Information Security - Financial institutions must evaluate the information technology and information security risks associated with RDC.  Financial institutions must adjust their information security programs in light of any relevant changes in technology, the sensitivity of client information, internal or external threats to information and their own changing business policies.  A financial institution providing RDC services must consider information security risks associated with RDC technology and operations. Information security risks can be mitigated by adequate physical and logical assessment controls and a business continuity plan that addresses RDC activity.

Credit - Credit risk with check processing occurs due to the float time between funds availability and settlement of funds. To mitigate credit risk, management should establish appropriate risk-based guidelines to qualify accountholders for this service initially and periodically, which includes setting deposit limits. Additionally, management should establish and adequately disclose funds availability and returned check policies and procedures.

A financial institution offering RDC services should develop adequate policies and procedures that address the specific risks associated with each type of RDC activity, including Branch/Teller Capture, ATM Capture, Merchant/Business Capture and Mobile Deposit Capture. Need some help getting started?
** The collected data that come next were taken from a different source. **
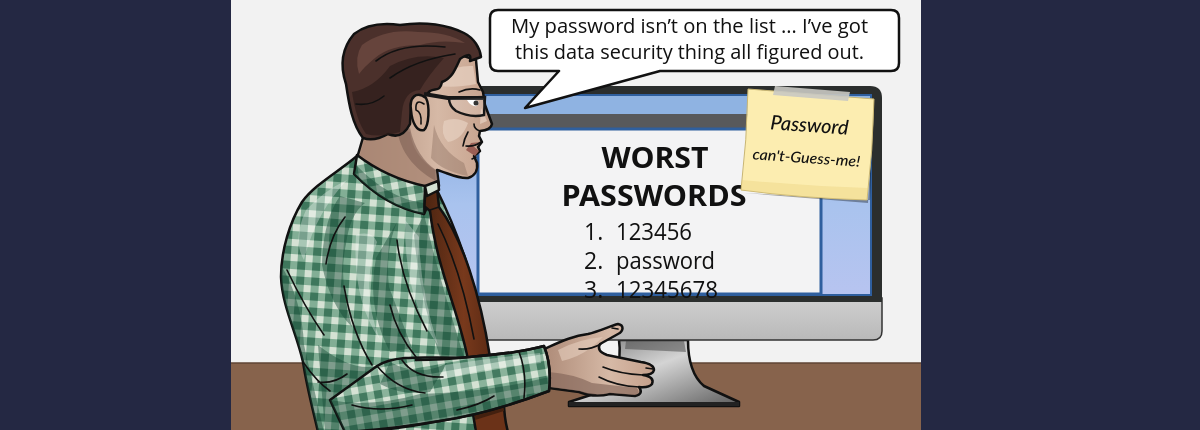
<!DOCTYPE html>
<html lang="en">
<head>
<meta charset="utf-8">
<title>Worst passwords cartoon</title>
<style>
:root {
  --navy: #242843; --wall: #f2f2f2; --desk: #87634c; --ink: #111;
  --bezel: #2b2e2d; --bar: #58595b; --sky: #8fb3e2; --rule: #2f5f9e;
  --skin: #cfae98; --skin-shade: #a98673; --skin-light: #e6cfbf; --skin-deep: #7f6155;
  --hair: #4b302b; --hair-dark: #2e1d1b; --hair-light: #6f4b42;
  --cloth: #d5e2d4; --green: #2f7a56; --green-dark: #174a36;
  --tie: #6b3218; --tie-dark: #43200f; --note: #fcedb0;
}
html, body { margin: 0; overflow: hidden; }
body { width: 1200px; height: 430px; background: var(--navy); }
svg { display: block; }
text { fill: var(--ink); font-family: "Open Sans", "Noto Sans", sans-serif; }
.speech { font-size: 19.5px; }
.heading { font-size: 29px; font-weight: 700; text-anchor: middle; }
.list { font-size: 23px; }
.handwriting { font-family: "Lato", sans-serif; font-style: italic; font-weight: 500; text-anchor: middle; }
.outline { stroke: var(--ink); stroke-width: 2.5; stroke-linejoin: round; stroke-linecap: round; }
.crease { fill: none; stroke: var(--ink); stroke-width: 1.6; stroke-linecap: round; stroke-linejoin: round; }
.shade { fill: var(--green-dark); opacity: .45; }
.glow { fill: #fff; opacity: .3; }
</style>
</head>
<body>
<svg width="1200" height="430" viewBox="0 0 1200 430" role="img" aria-label="Cartoon of a man at a monitor listing the worst passwords, his own password on a sticky note">
  <defs>
    <linearGradient id="desktop" x1="0" y1="0" x2="0" y2="1">
      <stop offset="0" stop-color="#7fa5dc"/><stop offset=".55" stop-color="#a9c3ee"/><stop offset="1" stop-color="#b7c4f0"/>
    </linearGradient>
    <linearGradient id="chin" x1="0" y1="0" x2="0" y2="1">
      <stop offset="0" stop-color="#cfcfcf"/><stop offset="1" stop-color="#b9b9b9"/>
    </linearGradient>
    <linearGradient id="metal" x1="0" y1="0" x2="1" y2="1">
      <stop offset="0" stop-color="#757575"/><stop offset=".45" stop-color="#d4d4d4"/><stop offset="1" stop-color="#5c5c5c"/>
    </linearGradient>
    <linearGradient id="skinTone" x1="0" y1="0" x2="1" y2="0">
      <stop offset="0" stop-color="#ae8b78"/><stop offset=".6" stop-color="#d6b9a6"/><stop offset="1" stop-color="#c5a08b"/>
    </linearGradient>
    <linearGradient id="tieTone" x1="0" y1="0" x2="1" y2="0">
      <stop offset="0" stop-color="#4a2411"/><stop offset=".6" stop-color="#78391c"/><stop offset="1" stop-color="#5d2b14"/>
    </linearGradient>
    <pattern id="gingham" width="15" height="15" patternUnits="userSpaceOnUse" patternTransform="rotate(4)">
      <rect width="15" height="15" fill="#d5e2d4"/>
      <rect width="8" height="15" fill="#2f7a56" opacity=".5"/>
      <rect width="15" height="8" fill="#2f7a56" opacity=".5"/>
      <rect width="8" height="8" fill="#174a36" opacity=".4"/>
    </pattern>
    <pattern id="ginghamSleeve" width="15" height="15" patternUnits="userSpaceOnUse" patternTransform="rotate(-10)">
      <rect width="15" height="15" fill="#d5e2d4"/>
      <rect width="8" height="15" fill="#2f7a56" opacity=".45"/>
      <rect width="15" height="8" fill="#2f7a56" opacity=".45"/>
      <rect width="8" height="8" fill="#174a36" opacity=".4"/>
    </pattern>
    <path id="shirtShape" d="M357 156C338 172 314 185 302 202C290 222 281 250 281 277C282 306 297 334 303 362C307 388 313 410 318 432H478L489 355C480 300 462 240 436 188L424 214Z"/>
    <path id="forearmShape" d="M377 366C400 352 440 360 470 357C500 354 522 352 544 346Q552 366 549 391C520 402 480 415 440 421C410 426 380 432 345 432L330 400Z"/>
    <clipPath id="shirtClip"><use href="#shirtShape"/></clipPath>
    <clipPath id="forearmClip"><use href="#forearmShape"/></clipPath>
    <clipPath id="panelClip"><rect x="231" width="690" height="430"/></clipPath>
  </defs>

  <rect width="1200" height="430" fill="var(--navy)"/>

  <g clip-path="url(#panelClip)">
    <g id="room">
      <rect x="231" width="690" height="430" fill="var(--wall)"/>
      <rect x="231" y="363" width="690" height="67" fill="var(--desk)"/>
      <path d="M231 363H921" stroke="#5f4434" stroke-width="1.5"/>
    </g>

    <g id="monitor">
      <path class="outline" fill="url(#metal)" d="M619 340H688C688 358 692 376 704 386L739 402V406H569V402L600 392C615 384 622 362 619 340Z"/>
      <path d="M569 404H739" stroke="#222" stroke-width="4"/>
      <path d="M626 341H684L686 352L625 349Z" fill="#444" opacity=".5"/>
      <path fill="url(#chin)" stroke="#333" stroke-width="1.5" d="M425 298H882V331Q882 340 873 340H425Z"/>
      <path fill="var(--bezel)" d="M425 86H870Q882 86 882 98V302H425Z"/>
      <rect x="430" y="95" width="441" height="199" fill="url(#desktop)"/>
      <rect x="430" y="95" width="441" height="19" fill="var(--sky)"/>
      <rect x="430" y="114" width="441" height="15" fill="var(--bar)"/>
      <path d="M430 95H871V295H430" fill="none" stroke="var(--rule)" stroke-width="2"/>
      <rect x="478" y="129" width="343" height="165" fill="#f3f3f4" stroke="var(--rule)" stroke-width="3"/>
    </g>

    <g id="password-list">
      <text class="heading" x="655" y="168" textLength="107" lengthAdjust="spacingAndGlyphs">WORST</text>
      <text class="heading" x="654" y="206" textLength="185" lengthAdjust="spacingAndGlyphs">PASSWORDS</text>
      <g class="list">
        <text x="584" y="240">1.</text><text x="616" y="240" textLength="76" lengthAdjust="spacingAndGlyphs">123456</text>
        <text x="584" y="269">2.</text><text x="616" y="269" textLength="99" lengthAdjust="spacingAndGlyphs">password</text>
        <text x="584" y="298">3.</text><text x="616" y="298" textLength="102" lengthAdjust="spacingAndGlyphs">12345678</text>
      </g>
    </g>

    <g id="sticky-note">
      <path d="M744 193L868 203L874 101L870 200Z" fill="#000" opacity=".35"/>
      <path d="M748 89L874 99Q873 150 867 200Q800 198 741 190Q747 140 748 89Z" fill="var(--note)" stroke="#c9b673" stroke-width="1"/>
      <path d="M741 190Q800 198 867 200L868 188Q805 186 742 180Z" fill="#e8cf7d" opacity=".4"/>
      <path d="M775 86L850 92L848 101L773 95Z" fill="#c9c9c4" opacity=".9"/>
      <text class="handwriting" font-size="20" transform="translate(809 132) rotate(4)" textLength="78" lengthAdjust="spacingAndGlyphs">Password</text>
      <text class="handwriting" font-size="15" transform="translate(806 163) rotate(4)" textLength="108" lengthAdjust="spacingAndGlyphs">can't-Guess-me!</text>
    </g>

    <g id="speech-bubble">
      <path class="outline" fill="#fff" d="M498 10H891Q899 10 899 18V63Q899 71 891 71H660L525 108L559 71H498Q490 71 490 63V18Q490 10 498 10Z"/>
      <text class="speech" x="511" y="33" textLength="357" lengthAdjust="spacingAndGlyphs">My password isn’t on the list … I’ve got</text>
      <text class="speech" x="515" y="59" textLength="349" lengthAdjust="spacingAndGlyphs">this data security thing all figured out.</text>
    </g>

    <g id="man">
      <g id="head">
        <path class="outline" fill="url(#skinTone)" d="M364 134L357 158L424 212L439 186L437 170C448 173 458 179 468 178C475 176 478 170 477 163L474 156L480 151L478 147L482 142L479 136L480 131Q491 130 492 124L485 105L483 92L478 82L476 60L430 45L380 90Z"/>
        <path fill="var(--skin-shade)" d="M365 138L360 156L422 207L436 184L435 170C420 160 412 148 410 132L388 125Z" opacity=".8"/>
        <path fill="var(--skin-deep)" d="M410 128C414 148 424 162 436 170L438 182C418 172 402 155 398 134Z" opacity=".6"/>
        <path fill="var(--skin-light)" d="M440 74Q458 65 473 66L476 84Q455 88 440 86ZM444 121Q456 116 468 123Q462 140 448 142Q440 134 444 121ZM481 108L487 121L480 124Z" opacity=".75"/>
        <path fill="var(--skin-deep)" d="M434 125Q440 150 464 163L468 176Q442 171 431 158Z" opacity=".35"/>
        <path fill="#9a5f55" d="M481 142L472 145L479 151L475 156L466 150L471 143Z"/>
        <path class="crease" d="M481 142Q474 147 466 146M480 131Q474 129 474 124M468 132Q464 139 463 146M472 159L476 157"/>
        <path class="outline" fill="var(--hair)" d="M363 138C352 124 349 104 346 84C340 66 342 48 354 34C368 23 385 23 400 25C425 21 448 25 464 33C474 38 480 48 481 57L470 61C472 52 466 55 460 59C455 70 452 78 442 82C440 92 436 88 430 91L424 97Q414 92 411 103L410 124Q402 140 388 134Q374 142 363 138Z"/>
        <path fill="var(--hair-light)" d="M362 45Q385 28 418 32Q448 32 465 43Q440 39 420 45Q390 45 375 58Q364 67 359 74Q354 57 362 45Z" opacity=".75"/>
        <path fill="var(--hair-dark)" d="M352 92Q374 88 390 66Q416 52 444 58Q428 76 420 90Q404 91 402 112L400 132Q380 138 366 134Q356 120 352 92Z" opacity=".7"/>
        <path class="crease" stroke-width="1" d="M376 61Q400 42 445 47M390 78Q415 60 455 54M356 104Q372 106 384 96"/>
        <path class="outline" stroke-width="2" fill="var(--skin)" d="M426 98C416 90 409 98 411 110C412 123 417 132 424 130C429 126 430 106 426 98Z"/>
        <path class="crease" d="M424 104Q415 98 416 110Q422 112 421 124"/>
        <path fill="#fff" d="M467 100Q475 98 479 102L477 106Q471 107 467 100Z"/>
        <circle cx="476" cy="103" r="2.5" fill="var(--ink)"/>
        <path class="crease" stroke-width="2.5" d="M459 92Q470 87 480 90"/>
        <path fill="none" stroke="#171717" stroke-width="4" stroke-linejoin="round" d="M424 94L448 98L484 98"/>
        <path fill="#fff" fill-opacity=".15" stroke="#171717" stroke-width="2.5" d="M449 98L485 97L484 115Q470 118 456 111Q449 106 449 98Z"/>
      </g>

      <g id="shirt">
        <use href="#shirtShape" class="outline" fill="url(#gingham)"/>
        <g clip-path="url(#shirtClip)">
          <path class="shade" d="M281 265Q302 300 304 345L324 432H300L275 300ZM340 196Q323 220 322 265Q330 305 352 327Q338 280 346 244Q350 214 365 203ZM397 222Q385 250 389 287L412 348L390 352Q366 306 376 258ZM424 214Q437 270 464 357H440Q420 300 414 235ZM318 345Q352 372 377 366L345 432H325Z"/>
          <path class="glow" d="M306 210Q325 190 347 180Q315 214 304 260Q292 240 306 210ZM356 235Q372 230 377 242Q360 290 380 340Q352 300 356 235ZM405 220L419 237Q420 290 438 345Q404 300 405 220Z"/>
        </g>
        <path class="crease" d="M287 270Q304 306 324 335M372 365Q352 333 344 286M345 217Q330 236 326 264M390 305Q397 334 416 357M397 240Q402 284 427 331M318 382Q334 384 347 374M303 362Q317 382 330 391"/>
      </g>

      <g id="tie">
        <path class="outline" fill="url(#tieTone)" d="M426 190L437 188L439 207C462 238 480 293 490 357L468 360C460 315 437 270 430 211L424 206Z"/>
        <path class="crease" d="M430 210L439 207M438 224Q461 270 474 339"/>
        <path class="outline" fill="var(--tie)" d="M472 408L504 401Q504 418 508 432H476Z"/>
        <path fill="var(--tie-dark)" d="M474 409L503 403L504 411L475 420Z"/>
      </g>

      <g id="collar">
        <path class="outline" fill="url(#ginghamSleeve)" d="M357 155Q387 178 425 186L424 214Q386 207 354 174Z"/>
        <path class="shade" d="M357 166Q388 198 423 203L424 214Q386 207 354 174Z"/>
        <path class="outline" fill="var(--cloth)" d="M425 186L438 181L439 190L427 196Z"/>
      </g>

      <g id="hand">
        <path class="outline" fill="url(#skinTone)" d="M544 349C560 342 572 336 588 334C600 331 610 326 618 324C624 325 624 331 618 334L600 344Q596 351 607 355L641 362Q654 364 654 370Q653 375 643 375Q655 377 652 384Q649 388 639 387Q644 394 635 396L610 394Q594 398 579 392L549 388Z"/>
        <path fill="var(--skin-deep)" d="M549 372Q574 374 592 383L637 388Q642 395 633 395L610 393Q594 397 579 391L549 387Z" opacity=".6"/>
        <path fill="var(--skin-light)" d="M558 350Q579 339 603 337L592 347Q579 357 562 361Z" opacity=".6"/>
        <path class="crease" d="M601 344Q590 350 579 349M643 375Q620 374 603 367M639 387Q616 386 599 377M612 328L618 329M646 368L653 369"/>
      </g>

      <g id="forearm">
        <use href="#forearmShape" class="outline" fill="url(#ginghamSleeve)" stroke="none"/>
        <g clip-path="url(#forearmClip)">
          <path class="shade" d="M330 400Q370 408 420 394Q485 393 549 377V396L440 424L340 436ZM390 362Q420 378 447 363L430 392Q402 396 380 384Z"/>
          <path class="glow" d="M445 365Q490 358 540 353L541 363Q490 367 440 380Z"/>
        </g>
        <path class="outline" fill="none" d="M416 360Q442 360 470 357C500 354 522 352 544 346Q552 366 549 391C520 402 480 415 440 421C410 426 380 430 345 432"/>
        <path class="crease" d="M519 352Q527 372 524 398M377 366Q397 390 425 393M402 360Q414 378 443 377M352 405Q380 413 412 405M457 410Q480 405 494 396"/>
      </g>
    </g>
  </g>
</svg>
</body>
</html>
EPCOR’s team of experts can help financial institutions analyze their RDC program and share best practices with financial institutions to support their efforts towards maintaining compliance, improving operational processes, and mitigating risks by collaborating to conduct RDC Audits and Risk Assessments.

Republished with permission from EPCOR